There are several drugs that can be used to treat neck pain. Many people try to relieve acute pain with (sometimes over-the-counter) painkillers from the group of non-steroidal anti-inflammatory drugs (NSAIDs) like ibuprofen or diclofenac. Some people also use paracetamol. However, there have not been many good trials on the effects of these drugs on neck pain. So it is not possible to say for sure if and how well they help. NSAIDs can have different kinds of adverse effects and are not suitable for people with kidney weakness. Paracetamol is well tolerated, but is not suitable for people with limited liver function because it is broken down by the liver.
Diclofenac and ibuprofen are often used as gels for application to the skin. The effectiveness of locally applied painkillers for neck pain has also not been well studied. One advantage of local application of these drugs is that gels have fewer side effects than tablets. Sometimes skin irritations like redness, dry skin or itching occur.
For severe pain, prescription painkillers from the group of opioids are sometimes considered. They are used to treat severe pain, for example in cancer, severe nerve pain (such as shingles) or an acute herniated disc. For the treatment of neck pain, they are only used for very severe acute pain. Typical side effects are nausea, drowsiness and drowsiness, dizziness and constipation.
Sometimes, drugs that relax the muscles (muscle relaxants) are also used. These are usually sedatives that act on the brain. These drugs are only available on prescription and can have various side effects, such as drowsiness.
In principle, painkillers and muscle relaxants should not be used permanently, but only for short-term treatment. If you are taking opioids or tranquillisers, it may be necessary to avoid driving or using dangerous machinery to avoid accidents. In older people, these drugs also increase the risk of falls.
The German Society for General and Family Medicine (DEGAM) advises against painkillers and muscle relaxants in the case of non-specific neck pain.
Medications such as NSAIDs, cortisone or the local anaesthetic lidocaine can be injected directly into a muscle or vertebral joint. Sometimes the nerve toxin botulinum toxin (“Botox”) is also injected. However, the effect of local injections has not been well studied.
The German Society for General and Family Medicine advises against injections for non-specific neck pain because of the possible risks. The risks include injuries, allergic reactions and seizures. In addition, there is always a low risk of germs getting into the body and causing an infection.
Lidocaine injections can lead to a temporary increase in pain, discomfort such as tingling, numbness or burning at the injection sites. NSAID injections probably do not work any better than NSAID tablets.
When is a neck brace useful?
In the past, neck braces were often used after a whiplash injury. Today, however, they are hardly recommended because wearing a neck brace weakens the neck muscles and can make the problems worse. In cases of severe pain, neck braces are sometimes used for a short time to relieve the neck or to make sleep easier. However, a neck brace should only be worn for a few hours a day and for no longer than 1 to 2 weeks to avoid muscle weakness.

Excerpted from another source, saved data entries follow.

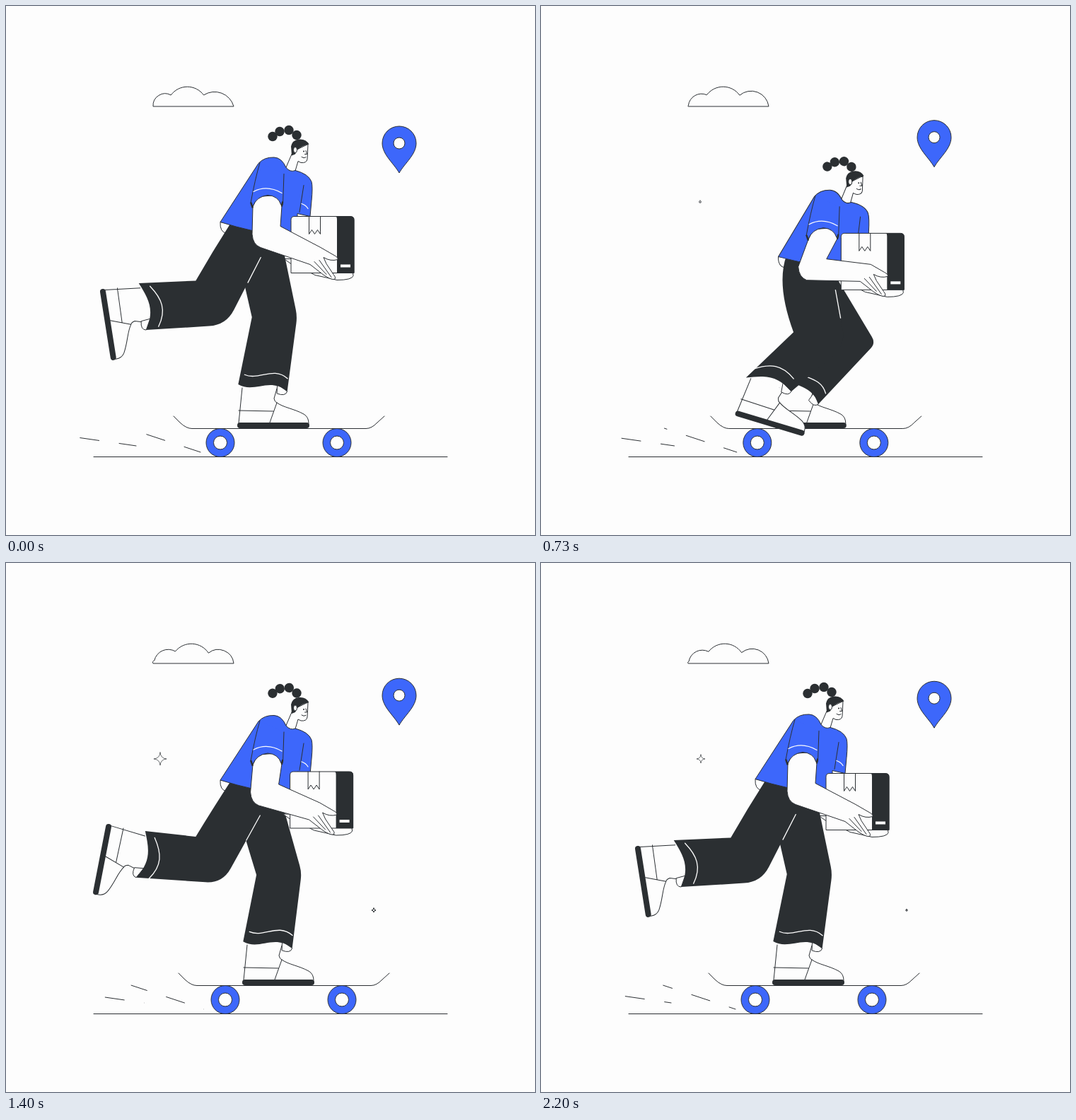
An HTML page for the animation above (2270 ms loop, 748 by 748 pixels).

```html
<!DOCTYPE html>
<html lang="en">
<head>
<meta charset="utf-8">
<title>Skateboard delivery</title>
<style>
html, body { margin: 0; width: 100%; height: 100%; overflow: hidden; background: #fdfdfd; }
svg { display: block; width: 100vw; height: 100vh; }
.line { fill: none; stroke: #2c3034; stroke-width: 1; stroke-linecap: round; stroke-linejoin: round; }
.white { fill: #fdfdfd; stroke: #2c3034; stroke-width: 1; stroke-linejoin: round; }
.blue { fill: #3d67fb; stroke: #2c3034; stroke-width: 1; stroke-linejoin: round; }
.dark { fill: #2b2f32; }
.seam { fill: none; stroke: #fdfdfd; stroke-width: 1.3; stroke-linecap: round; }
.sole { fill: none; stroke: #2b2f32; stroke-width: 8; stroke-linecap: round; }
.streak { fill: none; stroke: #2c3034; stroke-dasharray: 28; }
</style>
</head>
<body>
<svg viewBox="0 0 748 748">
  <defs>
    <g id="foot">
      <path fill="#fdfdfd" d="M3-53L-2-3H97Q97-12 90-16C75-24 62-25 52-32Q49-33 48-38L52-52Z"/>
      <path class="line" d="M3-53L-2-3M52-52L48-38Q49-33 52-32C62-25 75-24 90-16Q97-12 97-3M-2-21L47-20M52-32L42-4"/>
      <path class="sole" d="M0 0H94"/>
    </g>
    <g id="wheel">
      <circle class="blue" r="20"/>
      <circle class="white" r="9.5"/>
    </g>
  </defs>

  <path id="cloud" class="white"/>
  <g id="pin">
    <path class="blue" d="M556 236C548 222 532 210 532 194a24 24 0 0 1 48 0C580 210 564 222 556 236Z"/>
    <circle class="white" cx="556" cy="194" r="8"/>
  </g>
  <g id="stars"></g>

  <path class="line" d="M124 637.5H624"/>
  <path id="streakA" class="streak"/>
  <path id="streakB" class="streak"/>
  <g id="board">
    <path class="line" d="M-66 580l9 9Q-48 597.500-40 597.500H206Q214 597.500 222 589L232 580"/>
    <use href="#wheel" x="0" y="617.500"/>
    <use href="#wheel" x="165" y="617.500"/>
  </g>

  <g id="cuff"><path class="white" d="M303 305Q302 319 312 321L324 308Z"/></g>
  <use id="farFoot" href="#foot"/>
  <path id="farFold" class="white"/>
  <path id="farLeg" class="dark"/>
  <path id="farSeam" class="seam"/>
  <use id="nearFoot" href="#foot"/>
  <path id="nearFold" class="white"/>
  <path id="nearLeg" class="dark"/>
  <path id="nearSeam" class="seam"/>
  <path id="crease" class="seam"/>

  <g id="head">
    <path class="white" d="M406 205L427 195L426 216Q425 222 417 221L413 219L408 236L395 230L404 209Z"/>
    <path class="dark" d="M404 211L403 198Q405 189 414 188Q424 187 428.500 195Q418 197 412 203L409 209Z"/>
    <ellipse class="white" cx="409" cy="203" rx="2.500" ry="4"/>
    <circle class="dark" cx="421" cy="205" r="1"/>
    <path class="line" d="M424 204l1.500 5h-3M418 213q3 2.500 6 .5"/>
    <g id="braid" class="dark">
      <circle cx="377" cy="184" r="6.700"/>
      <circle cx="387" cy="177" r="6.700"/>
      <circle cx="400" cy="175" r="6.700"/>
      <circle cx="411" cy="182" r="6.700"/>
    </g>
  </g>

  <g id="torso">
    <path class="blue" d="M357 222Q365 213 379 213.500Q390 214 396 228Q402 235 409 232Q428 237 432 248Q434 255 432 275L430 297L412 293V320L352 318Q325 312 303 305Z"/>
    <path class="line" d="M421 253L415 291"/>
    <path class="seam" d="M418 279Q424 281 427 286"/>
  </g>

  <path id="farArm" class="white"/>
  <g id="box">
    <path class="white" d="M0 80V5Q0 0 5 0H84Q89 0 89 5V80Z"/>
    <path class="dark" d="M65 80V5Q65 0 63 0H84Q89.500 0 89.500 5V80Z"/>
    <path class="line" d="M25.500 0V25l4-6 4 6 4-6 4 6V0"/>
    <rect x="70" y="68" width="14" height="4" fill="#fdfdfd"/>
  </g>
  <path id="arm" class="white"/>
  <path id="fingers" class="line"/>
  <g id="sleeve">
    <path fill="#3d67fb" d="M359 221Q352 245 346 278L349 283Q354 269 370 267Q385 268 389 281L391.500 280L393 237Z"/>
    <path class="line" d="M359 221Q352 245 346 278L349 283Q354 269 370 267Q385 268 389 281L391.500 280L393 237"/>
    <path class="line" style="stroke-width:2.500" d="M346.500 278L348.500 284M391 277L390 282"/>
    <path class="seam" d="M350 262Q369 252 390 264"/>
  </g>
</svg>

<script>
const LOOP = 2270, STEP = 1000 / 15, COUNT = 34, CYCLE = COUNT / 3;
const $ = id => document.getElementById(id);
const set = (id, name, value) => $(id).setAttribute(name, value);

// board x, shoulder x/y, torso lean, box drop, braid swing, heel x/y, sole angle
const rest = { board: 303, x: 378, y: 213.5, lean: 0, box: 84, braid: 0, hx: 137, hy: 404, sole: 81 };
const pass = { board: 288, x: 382, y: 215, lean: -9, box: 74, braid: -6, hx: 262, hy: 521, sole: 33 };
const plant = { board: 284, x: 416, y: 271, lean: -4.5, box: 64, braid: -17, hx: 401, hy: 621, sole: -5 };
const push = { board: 320, x: 397, y: 246, lean: -1, box: 61, braid: 19, hx: 184, hy: 520, sole: 43 };
const kick = { board: 310, x: 378, y: 215, lean: 0, box: 80, braid: 3, hx: 145, hy: 373, sole: 101 };
const keys = [[0, rest], [3, pass], [7, plant], [14, push], [21, kick], [26, rest]];

const stars = [
  { x: [512, 520, 517], y: 491, lag: 1, life: 10, size: 7.5, alpha: 1 },
  { x: [672, 668, 655], y: 356, lag: 1, life: 8, size: 6, alpha: .8 },
  { x: [225, 218, 226], y: 277, lag: 6, life: 5.3, size: 11, alpha: .7 }
];

function key(i) {
  const m = keys.length, turn = Math.floor(i / m), [n, pose] = keys[i - turn * m];
  return { n: n + turn * COUNT, pose };
}

// Smooth cyclic blend that never overshoots a key pose.
function poseAt(n) {
  let i = keys.length - 1;
  while (keys[i][0] > n) i--;
  const [a, b, c, d] = [-1, 0, 1, 2].map(k => key(i + k));
  const h = c.n - b.n, u = (n - b.n) / h, out = {};
  const mean = (p, q) => p * q > 0 ? 2 * p * q / (p + q) : 0;
  for (const k in rest) {
    const slope = (p, q) => (q.pose[k] - p.pose[k]) / (q.n - p.n);
    const mid = slope(b, c), s = mean(slope(a, b), mid) * h, e = mean(mid, slope(c, d)) * h;
    out[k] = b.pose[k] + mid * h * u * u * (3 - 2 * u) + s * u * (1 - u) ** 2 - e * u * u * (1 - u);
  }
  return out;
}

const pt = p => p[0].toFixed(2) + ' ' + p[1].toFixed(2);
const plus = (p, x, y) => [p[0] + x, p[1] + y];
const dist = (a, b) => Math.hypot(b[0] - a[0], b[1] - a[1]);

function toward(a, b, d) {
  const k = d / dist(a, b);
  return [a[0] + (b[0] - a[0]) * k, a[1] + (b[1] - a[1]) * k];
}

// Maps local coordinates at origin o turned by r radians.
function frame(o, r) {
  const c = Math.cos(r), s = Math.sin(r);
  return (x, y) => [o[0] + x * c - y * s, o[1] + x * s + y * c];
}

// Two-bone leg: knee centre with its back and front points.
function bendKnee(hip, ankle, thigh, shin, half) {
  const d = dist(hip, ankle), a = (d * d + thigh * thigh - shin * shin) / (2 * d);
  const h = Math.sqrt(Math.max(0, thigh * thigh - a * a));
  const f = frame(hip, Math.atan2(ankle[1] - hip[1], ankle[0] - hip[0]));
  return { mid: f(a, -h), back: f(a, half - h), front: f(a, -half - h) };
}

// Trouser hem; dip bends its back half down into a wave.
function hem(back, front, dip) {
  const L = dist(back, front), f = frame(back, Math.atan2(front[1] - back[1], front[0] - back[0]));
  const p = (x, y) => pt(f(x * L, y));
  return {
    edge: `L${p(0, 0)}C${p(.35, dip)} ${p(.6, -17)} ${p(1, 0)}`,
    seam: `M${p(.1, -15)}C${p(.4, dip - 19)} ${p(.65, -33)} ${p(.97, -18)}`,
    fold: `M${p(1, 0)}Q${p(.98, 8)} ${p(.8, 5)}L${p(.78, -8)}Z`
  };
}

const bend = (a, k, b, r) => `L${pt(toward(k, a, r))}Q${pt(k)} ${pt(toward(k, b, r))}`;

function drawSky(n) {
  // Notches between the bumps drift left under a dome.
  const pts = [[322, 142]];
  for (let a = n % CYCLE; a < COUNT; a += CYCLE) {
    const u = a / COUNT;
    pts.push([322 - 114 * u - 13 * Math.sin(Math.PI * u * u), 142 - 18 * Math.sin(Math.PI * u) ** .8]);
  }
  pts.push([208, 142]);
  let d = 'M322 142';
  for (let i = 1; i < pts.length; i++) {
    const edge = i === 1 || i === pts.length - 1;
    const r = dist(pts[i - 1], pts[i]) * (edge ? .57 : .62);
    d += `A${r} ${r} 0 0 0 ${pt(pts[i])}`;
  }
  set('cloud', 'd', d + 'Z');

  const lift = -9 * Math.abs(Math.sin(Math.PI * n * 2 / COUNT)) ** .7;
  set('pin', 'transform', `translate(0 ${lift})`);

  $('stars').innerHTML = stars.map(({ x, y, lag, life, size, alpha }) => {
    const u = (n % CYCLE - lag) / life;
    if (u <= 0 || u >= 1) return '';
    const s = size * Math.sin(Math.PI * u), k = s * .07;
    return `<path class="line" opacity="${alpha}" transform="translate(${x[Math.floor(n / CYCLE)]} ${y})"
      d="M0 ${-s}Q${k} ${-k} ${s} 0Q${k} ${k} 0 ${s}Q${-k} ${k} ${-s} 0Q${-k} ${-k} 0 ${-s}Z"/>`;
  }).join('');
}

function drawBoard(n, bx) {
  set('board', 'transform', `translate(${bx} 0)`);
  const a = 186 + 1.6 * (bx - 304), b = 276 + .62 * (bx - 304);
  set('streakA', 'd', `M${a} 622L${a - 80} 610.5`);
  set('streakB', 'd', `M${b} 631L${b - 103} 597`);
  // Nine dash periods per loop.
  for (const id of ['streakA', 'streakB']) set(id, 'stroke-dashoffset', 3 - n * 9 * 56 / COUNT);
}

function drawPart(side, foot, cuff, leg) {
  set(side + 'Foot', 'transform', foot);
  set(side + 'Leg', 'd', leg);
  set(side + 'Seam', 'd', cuff.seam);
  set(side + 'Fold', 'd', cuff.fold);
}

function drawLegs(p, S) {
  const ankle = [p.board + 60, 540];
  const far = bendKnee(plus(S, -18, 135), ankle, 93, 102, 32);
  const f = frame(ankle, .85 * Math.atan2(far.mid[0] - ankle[0], ankle[1] - far.mid[1]));
  const farCuff = hem(f(-35, 0), f(35, 0), 10), front = plus(S, 14, 130);
  drawPart('far', `translate(${p.board + 28} 593)`, farCuff,
    `M${pt(plus(S, -50, 140))}L${pt(far.back)}${farCuff.edge}${bend(f(35, 0), far.front, front, 10)}` +
    `L${pt(front)}L${pt(plus(S, 8, 108))}Z`);

  const g = frame([p.hx, p.hy], p.sole * Math.PI / 180), nearCuff = hem(g(-4, -52), g(63, -52), -10);
  const near = bendKnee(plus(S, -45, 115), g(29, -52), 101, 97, 38);
  const reach = near.mid[0] - S[0], crotch = plus(S, 14 + .36 * reach, 142);
  drawPart('near', `translate(${p.hx} ${p.hy}) rotate(${p.sole})`, nearCuff,
    `M${pt(plus(S, -60, 93))}Q${pt(plus(S, -73 + .15 * reach, 134))} ${pt(near.back)}${nearCuff.edge}` +
    `${bend(g(63, -52), near.front, crotch, 24)}L${pt(crotch)}L${pt(plus(S, 12, 112))}L${pt(plus(S, -30, 90))}Z`);
  set('crease', 'd', `M${pt(crotch)}L${pt(toward(crotch, near.front, 40))}`);
}

function drawBody(p, S) {
  const move = (x, y) => `translate(${S[0] - 378 + x} ${S[1] - 213 + y})`;
  for (const id of ['torso', 'cuff']) set(id, 'transform', `${move(0, 0)} rotate(${p.lean} 378 213)`);
  set('sleeve', 'transform', move(0, 0));
  set('head', 'transform', `${move(.44 * p.lean, .6 * p.lean)} rotate(${.4 * p.lean} 409 203)`);
  set('braid', 'transform', `rotate(${p.braid} 411 182)`);

  // Lifting the box pulls it in and the elbow back.
  const lift = 84 - p.box, B = plus(S, 25 - .35 * lift, p.box), E = plus(S, -28 - .6 * lift, 117);
  const b = (x, y) => pt(plus(B, x, y)), e = (x, y) => pt(plus(E, x, y)), s = (x, y) => pt(plus(S, x, y));
  set('box', 'transform', `translate(${pt(B)})`);
  set('farArm', 'd', `M${b(-10, 60)}L${b(0, 67)}Q${b(20, 75)} ${b(34, 83)}Q${b(52, 87)} ${b(65, 90)}` +
    `Q${b(86, 90)} ${b(88, 84)}L${b(87, 76)}L${b(0, 60)}Z`);
  set('arm', 'd', `M${s(-29, 70)}L${e(-2, -8)}Q${e(-1, 7)} ${e(10, 11)}L${b(27, 68)}` +
    `L${b(45, 82)}Q${b(56, 90)} ${b(62, 89)}Q${b(64, 86)} ${b(60, 82)}L${b(50, 67)}L${b(46, 58)}` +
    `Q${b(56, 64)} ${b(66, 61)}Q${b(67, 58)} ${b(61, 55)}L${b(42, 44)}L${e(38, -19)}` +
    `L${s(12, 69)}L${s(6, 54)}L${s(-22, 56)}Z`);
  set('fingers', 'd', `M${b(33, 64)}L${b(50, 82)}M${b(40, 62)}L${b(57, 86)}`);
}

function draw(n) {
  const p = poseAt(n), S = [p.x, p.y];
  drawSky(n);
  drawBoard(n, p.board);
  drawLegs(p, S);
  drawBody(p, S);
}

const start = performance.now();
let shown = -1;

function tick() {
  const t = (performance.now() - start) % LOOP;
  const n = Math.min(COUNT - 1, Math.floor((t + 4) / STEP));
  if (n !== shown) draw(shown = n);
  requestAnimationFrame(tick);
}
tick();
</script>
</body>
</html>
```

Are ergonomic measures at the workplace useful?
Ergonomic measures include, for example, adjusting the seat height at the desk, the position of the chair back, the distance from the chair to the keyboard and the height of the screen. There are also ergonomic work aids such as special keyboards, mice or mouse pads. They are designed to help avoid awkward postures at the workplace. However, it is unclear what effect such measures have, as there are no meaningful studies on the ergonomic adaptation of the workplace.

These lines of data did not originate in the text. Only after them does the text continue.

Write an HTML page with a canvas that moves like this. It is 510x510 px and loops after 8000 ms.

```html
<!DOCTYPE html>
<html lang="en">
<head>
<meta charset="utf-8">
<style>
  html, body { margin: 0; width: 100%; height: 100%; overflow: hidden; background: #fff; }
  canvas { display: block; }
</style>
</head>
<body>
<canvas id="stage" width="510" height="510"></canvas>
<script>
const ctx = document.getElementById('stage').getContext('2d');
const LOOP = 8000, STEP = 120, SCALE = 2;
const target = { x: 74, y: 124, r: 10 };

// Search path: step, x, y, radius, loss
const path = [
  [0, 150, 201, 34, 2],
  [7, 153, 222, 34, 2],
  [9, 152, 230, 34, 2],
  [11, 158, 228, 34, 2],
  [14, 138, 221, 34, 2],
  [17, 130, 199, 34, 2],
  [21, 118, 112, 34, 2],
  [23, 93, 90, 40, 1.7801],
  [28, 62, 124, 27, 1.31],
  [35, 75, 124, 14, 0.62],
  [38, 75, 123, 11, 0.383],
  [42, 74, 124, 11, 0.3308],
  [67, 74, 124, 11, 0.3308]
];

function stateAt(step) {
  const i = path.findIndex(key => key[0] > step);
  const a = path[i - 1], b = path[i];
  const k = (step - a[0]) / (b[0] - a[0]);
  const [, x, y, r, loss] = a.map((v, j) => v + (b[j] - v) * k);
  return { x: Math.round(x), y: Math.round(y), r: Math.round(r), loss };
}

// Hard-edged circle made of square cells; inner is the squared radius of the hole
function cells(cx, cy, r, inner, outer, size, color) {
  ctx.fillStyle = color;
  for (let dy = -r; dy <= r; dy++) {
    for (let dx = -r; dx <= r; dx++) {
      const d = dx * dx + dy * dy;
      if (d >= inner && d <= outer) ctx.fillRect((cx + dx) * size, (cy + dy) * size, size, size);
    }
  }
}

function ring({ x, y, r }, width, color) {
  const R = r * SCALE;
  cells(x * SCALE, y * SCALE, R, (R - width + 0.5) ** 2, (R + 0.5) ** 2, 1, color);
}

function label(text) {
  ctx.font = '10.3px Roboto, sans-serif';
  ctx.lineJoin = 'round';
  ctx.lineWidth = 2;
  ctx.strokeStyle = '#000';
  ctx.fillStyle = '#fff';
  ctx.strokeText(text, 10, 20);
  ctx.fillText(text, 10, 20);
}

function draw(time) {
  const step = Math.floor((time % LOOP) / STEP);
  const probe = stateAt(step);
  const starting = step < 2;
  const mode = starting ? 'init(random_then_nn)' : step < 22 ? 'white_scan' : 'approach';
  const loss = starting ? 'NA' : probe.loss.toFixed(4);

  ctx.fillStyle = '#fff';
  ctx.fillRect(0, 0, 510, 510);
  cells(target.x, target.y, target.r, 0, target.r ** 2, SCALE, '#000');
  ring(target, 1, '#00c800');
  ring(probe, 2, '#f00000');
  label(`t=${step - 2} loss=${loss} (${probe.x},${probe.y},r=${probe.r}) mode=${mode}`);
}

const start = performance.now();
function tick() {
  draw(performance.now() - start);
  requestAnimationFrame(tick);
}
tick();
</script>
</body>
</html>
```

In principle, there used to be relatively rigid guidelines for the “correct” sitting posture at the workplace. Today, occupational health experts assume that movement at the workplace is the most important factor. This means changing your sitting position as often as possible during the course of the day and getting up again and again in between. Movement promotes the blood circulation of muscles, intervertebral discs and other tissues. It is also intended to prevent muscle fatigue caused by rigid and one-sided positions and associated problems.